PLANT CITY Ground was broken Wednesday for a train-viewing platform but that's only part of the city's ambitious plans for the area around its old train depot.
Retired railroad engineer R.W. "Bob" Willaford is planning to donate a train engine and caboose that he owns to the city. The engine and caboose will be placed on display just outside of the old train station at 102 N. Palmer St.
City and business officials who spoke at the groundbreaking noted that the city was named for Henry B. Plant, who brought the railroad to town in the 1880s.
"Henry Plant had a vision for a town. Today we have a vision to make this a great tourist destination," City Manager Greg Horwedel said.
The train-viewing platform will be an elevated building where railroad enthusiasts can watch trains go by. The platform will cost $200,000, and major contributors have included CSX, which donated $25,000, and the Plant City Lions Club, which chipped in $5,000. Fundraising continues.
The platform will sit about 14 feet off the ground, and be covered with a roof for a total height of nearly 29 feet. The architecture is similar to the nearly century-old depot, which closed as a train station years ago.
Willaford has the engine and caboose on display outside his home north of Plant City. City Commissioner Mike Sparkman said he jumped at the chance to move them to the depot.
"We are very grateful to him. This will add a lot to the depot area and help make it a tourist destination," Sparkman said.
Willaford is well known in Plant City for opening his caboose for visits by children at Easter and Christmas.

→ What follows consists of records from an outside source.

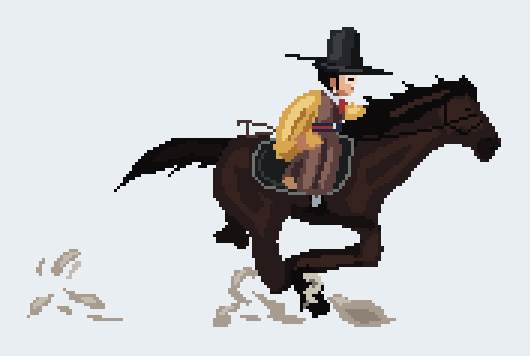
<!DOCTYPE html>
<html lang="en">
<head>
<meta charset="utf-8">
<title>Galloping rider</title>
<style>
:root {
  --sky: #e8eef2;
  --coat: #261a1a; --coat-dark: #171011; --coat-light: #36221f; --mane: #0d0a0b;
  --hat: #23262a; --hat-light: #3a3e43; --hat-dark: #121416;
  --skin: #e6b391; --skin-light: #f6d9c0; --skin-dark: #b9785a;
  --gold: #d9a650; --gold-light: #efcd80; --gold-dark: #a8742f;
  --robe: #5b403d; --robe-light: #84625a; --robe-dark: #38262a;
  --saddle: #1b1c1e; --trim: #6c716f;
  --dust: #a89c90; --dust-light: #c4bbb0; --dust-dark: #8e8276;
}
html, body { margin: 0; background: var(--sky); overflow: hidden; }
svg { display: block; width: 530px; height: 356px; background: var(--sky); }
.pixel { shape-rendering: crispEdges; }
.coat { fill: var(--coat); } .coat-dark { fill: var(--coat-dark); } .coat-light { fill: var(--coat-light); }
.mane { fill: var(--mane); }
.hat { fill: var(--hat); } .hat-light { fill: var(--hat-light); } .hat-dark { fill: var(--hat-dark); }
.skin { fill: var(--skin); } .skin-light { fill: var(--skin-light); } .skin-dark { fill: var(--skin-dark); }
.gold { fill: var(--gold); } .gold-light { fill: var(--gold-light); } .gold-dark { fill: var(--gold-dark); }
.robe { fill: var(--robe); } .robe-light { fill: var(--robe-light); } .robe-dark { fill: var(--robe-dark); }
.dust { fill: var(--dust); } .dust-light { fill: var(--dust-light); } .dust-dark { fill: var(--dust-dark); }
.line { fill: none; stroke: var(--mane); stroke-width: 3; }
</style>
</head>
<body>
<svg viewBox="0 0 530 356" role="img" aria-label="Pixel art of a rider in a wide black hat galloping on a dark horse">
  <defs>
    <filter id="pixel-grid" filterUnits="userSpaceOnUse" primitiveUnits="userSpaceOnUse" x="0" y="0" width="530" height="356" color-interpolation-filters="sRGB">
      <feFlood x="1" y="1" width="1" height="1" flood-color="#000" result="dot"/>
      <feComposite in="dot" in2="dot" operator="over" x="0" y="0" width="3" height="3" result="cell"/>
      <feTile in="cell" x="0" y="0" width="530" height="356" result="grid"/>
      <feComposite in="SourceGraphic" in2="grid" operator="in" x="0" y="0" width="530" height="356"/>
      <feMorphology operator="dilate" radius="1" x="0" y="0" width="530" height="356"/>
    </filter>
  </defs>

  <g class="pixel" filter="url(#pixel-grid)">
    <g id="dust-clouds">
      <path class="dust" d="M53 264L62 253L72 250L82 251L76 259L68 262L62 272L56 277L52 272Z"/>
      <path class="dust-light" d="M62 258L72 251L79 252L68 259L61 267Z"/>
      <path class="dust" d="M38 276L37 267L41 259L46 260L42 267L43 276Z"/>
      <path class="dust-light" d="M66 280L73 264L79 260L81 265L74 273L70 281Z"/>
      <path class="dust" d="M28 317L30 304L40 296L54 295L50 303L42 307L40 314Z"/>
      <path class="dust-light" d="M33 304L42 297L50 297L44 303L33 309Z"/>
      <path class="dust" d="M64 289L73 291L80 295L94 295L104 302L106 308L92 309L80 303L70 299Z"/>
      <path class="dust-light" d="M75 296L90 297L98 303L88 303Z"/>
      <path class="dust" d="M56 307L66 306L75 313L66 314Z"/>
      <path class="dust" d="M84 318L96 313L106 318L124 319L124 322L104 322Z"/>
      <path class="dust" d="M230 283L235 271L246 267L258 270L256 278L246 277L240 283L238 291L244 298L255 300L248 305L236 301L229 294Z"/>
      <path class="dust-light" d="M233 281L239 271L249 270L242 276L237 286Z"/>
      <path class="dust" d="M214 326L215 311L222 305L240 304L238 311L228 313L232 321L226 328Z"/>
      <path class="dust-light" d="M218 314L225 307L234 307L224 314Z"/>
      <path class="dust" d="M250 291L262 295L270 300L284 304L286 311L272 311L262 304Z"/>
      <path class="dust" d="M238 317L250 315L264 318L256 322Z"/>
      <path class="dust" d="M263 315L280 312L292 316L306 318L300 325L282 323Z"/>
      <path class="dust" d="M327 296L340 295L352 300L368 300L382 308L386 317L398 320L384 324L372 328L356 326L342 319L334 309Z"/>
      <path class="dust-dark" d="M345 309L362 308L376 313L380 320L364 324L352 318Z"/>
      <path class="dust-light" d="M332 298L344 298L352 303L340 305Z"/>
    </g>

    <g id="horse">
      <path id="tail" class="mane" d="M115 191L124 178L134 165L146 153L160 144L176 138L200 137L206 139L232 137L228 164L196 168L206 160L190 164L169 176L176 166L158 172L142 175L126 184Z"/>
      <path class="coat-dark" d="M150 162L168 148L188 142L222 144L220 158L192 154L172 160Z"/>
      <path class="coat-dark" d="M224 200L238 218L250 238L250 246L240 250L232 243L218 243L214 235L227 225Z"/>
      <path class="coat-dark" d="M362 222L380 226L383 250L378 266L340 268L318 274L298 280L284 292L272 294L262 278L276 268L288 258L312 249L342 249L359 243Z"/>
      <path id="body" class="coat" d="M232 137L258 135L300 140L340 136L350 120L366 104L390 98L420 90L440 82L458 80L470 84L477 94L480 108L492 124L501 139L498 149L488 162L479 160L472 149L456 143L446 145L432 151L423 160L412 173L398 187L386 198L380 210L378 226L382 240L383 252L378 267L364 266L358 256L362 242L358 233L342 226L312 225L290 217L283 223L277 240L279 254L286 264L286 282L276 292L268 289L260 277L254 264L252 243L249 232L238 221L222 209L213 195L212 174L220 156Z"/>
      <path class="coat-light" d="M222 170L234 150L250 146L248 166L256 190L272 202L268 222L262 238L254 224L236 206L224 192Z"/>
      <path class="coat" d="M234 166L248 168L258 192L264 204L256 214L240 200Z"/>
      <path class="coat-light" d="M360 160L380 148L404 138L430 127L442 132L422 149L404 168L386 184L372 190L364 212L352 214L346 200L356 182Z"/>
      <path class="coat" d="M366 170L392 154L414 142L402 160L382 176L368 188Z"/>
      <path class="coat-light" d="M436 110L452 100L468 97L472 108L484 126L476 132L462 126L448 134Z"/>
      <path class="coat-light" d="M364 246L376 230L379 250L374 261L362 260Z"/>
      <path class="coat-dark" d="M290 204L330 214L362 216L376 222L372 230L340 226L312 225L290 217Z"/>
      <path class="coat-light" d="M300 258L340 255L366 258L350 264L314 268L292 273Z"/>
      <path class="coat-dark" d="M477 140L498 136L500 146L488 161L479 159Z"/>
      <path id="mane" class="mane" d="M334 139L342 124L352 112L372 105L362 96L380 99L396 100L388 92L400 93L410 90L399 81L416 86L430 86L438 82L434 75L446 80L460 82L461 75L470 80L478 90L478 104L468 94L456 96L444 105L426 111L416 121L400 124L384 134L364 136L352 150Z"/>
      <path class="coat-light" d="M388 113L412 101L440 92L454 89L440 98L414 107L394 118Z"/>
      <rect class="mane" x="464" y="107" width="6" height="5"/>
      <path id="bridle" class="line" d="M446 102L446 124L464 134L482 122M448 124L476 114M444 127L416 132L388 137L354 141"/>
      <path class="line" d="M488 148L497 148M486 138L492 138"/>
      <g id="hooves">
        <path class="mane" d="M292 270L308 265L318 272L324 284L322 294L331 306L327 315L313 317L309 308L299 312L300 298L292 284Z"/>
        <path fill="#c9c4b4" d="M302 275L316 272L324 284L318 293L312 294L318 302L310 303L302 292L309 288Z"/>
        <path fill="#77726a" d="M307 279L315 278L318 284L312 288ZM302 305L309 300L310 306L303 310Z"/>
        <path class="mane" d="M305 282L312 281L310 288L306 288ZM316 296L324 299L328 309L322 312Z"/>
      </g>
    </g>

    <g id="saddle">
      <path d="M262 142L253 158L254 176L264 186L288 192L318 196L338 190L349 174L353 140L330 132Z" fill="var(--saddle)" stroke="var(--trim)" stroke-width="3"/>
      <path d="M266 150L259 164L262 176L276 184L300 189" fill="none" stroke="#34383a" stroke-width="3"/>
      <path d="M237 127L237 121L244 121L272 127M246 122L246 137" fill="none" stroke="#46352f" stroke-width="3"/>
      <path d="M246 137L278 131" fill="none" stroke="#46352f" stroke-width="3"/>
    </g>

    <g id="rider">
      <path id="boot" class="mane" d="M308 194L325 194L326 206L330 214L316 215L304 212L306 206L312 204Z"/>
      <path fill="#9aa9b0" d="M312 196L321 196L319 206L312 206Z"/>
      <path id="skirt" class="robe" d="M310 130L336 130L342 148L338 170L332 192L318 197L300 192L284 185L282 176L292 160Z"/>
      <path class="robe-light" d="M312 142L322 138L318 160L310 188L302 188L306 166ZM326 150L334 146L330 170L322 190L318 180Z"/>
      <path class="robe-dark" d="M322 140L328 138L326 160L316 190L312 188L320 162ZM294 164L303 158L300 176L292 186L288 182Z"/>
      <path fill="#b78762" d="M284 176L293 178L299 190L290 188L283 184Z"/>
      <path id="vest" class="robe" d="M314 92L330 88L342 98L346 108L342 126L310 130Z"/>
      <path class="robe-light" d="M320 98L328 94L332 106L327 120L318 122Z"/>
      <path class="robe-dark" d="M334 106L342 108L340 124L332 124Z"/>
      <path id="collar" fill="#d3dce6" d="M321 89L328 89L336 96L343 95L344 102L338 104L329 97Z"/>
      <path fill="#a33033" d="M338 100L344 98L347 104L342 116L338 114Z"/>
      <path id="sash" fill="#23243f" d="M310 124L342 122L343 132L309 134Z"/>
      <path fill="#a1312f" d="M312 126L334 125L334 130L311 130Z"/>
      <rect fill="#d7d9da" x="334" y="124" width="3" height="6"/>
      <path id="far-hand" class="gold" d="M344 106L354 103L366 108L368 114L358 118L346 121Z"/>
      <path class="gold-light" d="M348 108L356 106L360 111L350 115Z"/>
      <path id="sleeve" class="gold" d="M320 90L306 92L292 101L282 114L276 130L274 150L278 159L288 161L302 152L309 134L316 118L320 104Z"/>
      <path class="gold-light" d="M312 94L299 101L288 115L281 136L284 143L296 124L307 109L315 100Z"/>
      <path class="gold-dark" d="M316 108L306 121L299 138L289 152L279 154L282 160L290 161L303 151L309 134Z"/>
      <path class="gold-dark" d="M304 108L294 122L287 140L290 140L298 125L307 112Z"/>
      <path id="near-hand" class="skin-dark" d="M294 138L308 131L320 134L323 144L312 151L298 149Z"/>
      <path class="gold" d="M306 133L318 134L322 142L312 147L304 142Z"/>

      <path id="hair" class="mane" d="M319 66L342 68L342 84L336 90L325 88L319 80Z"/>
      <path id="face" class="skin" d="M339 70L357 72L358 80L355 86L354 92L348 96L338 94L333 89L334 82L339 82Z"/>
      <path class="skin-light" d="M345 74L357 74L357 83L352 86L345 83Z"/>
      <rect class="skin-dark" x="330" y="78" width="6" height="9"/>
      <path class="skin-dark" d="M336 87L342 90L348 93L346 97L336 94Z"/>
      <rect class="mane" x="348" y="78" width="6" height="3"/>
      <rect fill="#b75c4d" x="351" y="87" width="3" height="3"/>
      <path id="hat-cord" class="line" d="M337 72L337 90"/>

      <g id="hat">
        <path class="hat-dark" d="M286 54L304 56L326 58L363 65L394 73L394 76L374 74L364 76L338 74L318 69L310 64L316 61L286 57Z"/>
        <path class="hat" d="M332 29L354 28L360 33L362 66L347 67L326 62L328 40Z"/>
        <path class="hat-light" d="M336 32L346 31L342 46L340 60L331 59L333 42Z"/>
        <path class="hat-dark" d="M353 33L360 34L362 66L352 66Z"/>
        <path class="hat-light" d="M316 63L330 65L352 69L366 70L356 72L334 70Z"/>
      </g>
    </g>
  </g>
</svg>
</body>
</html>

The open houses include free goodies for the kids from Santa Claus or the Easter Bunny, and tips on railroad safety.
The depot, now called Union Station Welcome Center and Railroad Museum, will be renamed in Willaford's honor, Sparkman said.
Willaford was at the ceremony but didn't address the crowd.
Sparkman said he hopes to have the platform completed and the engine and caboose on display before Christmas.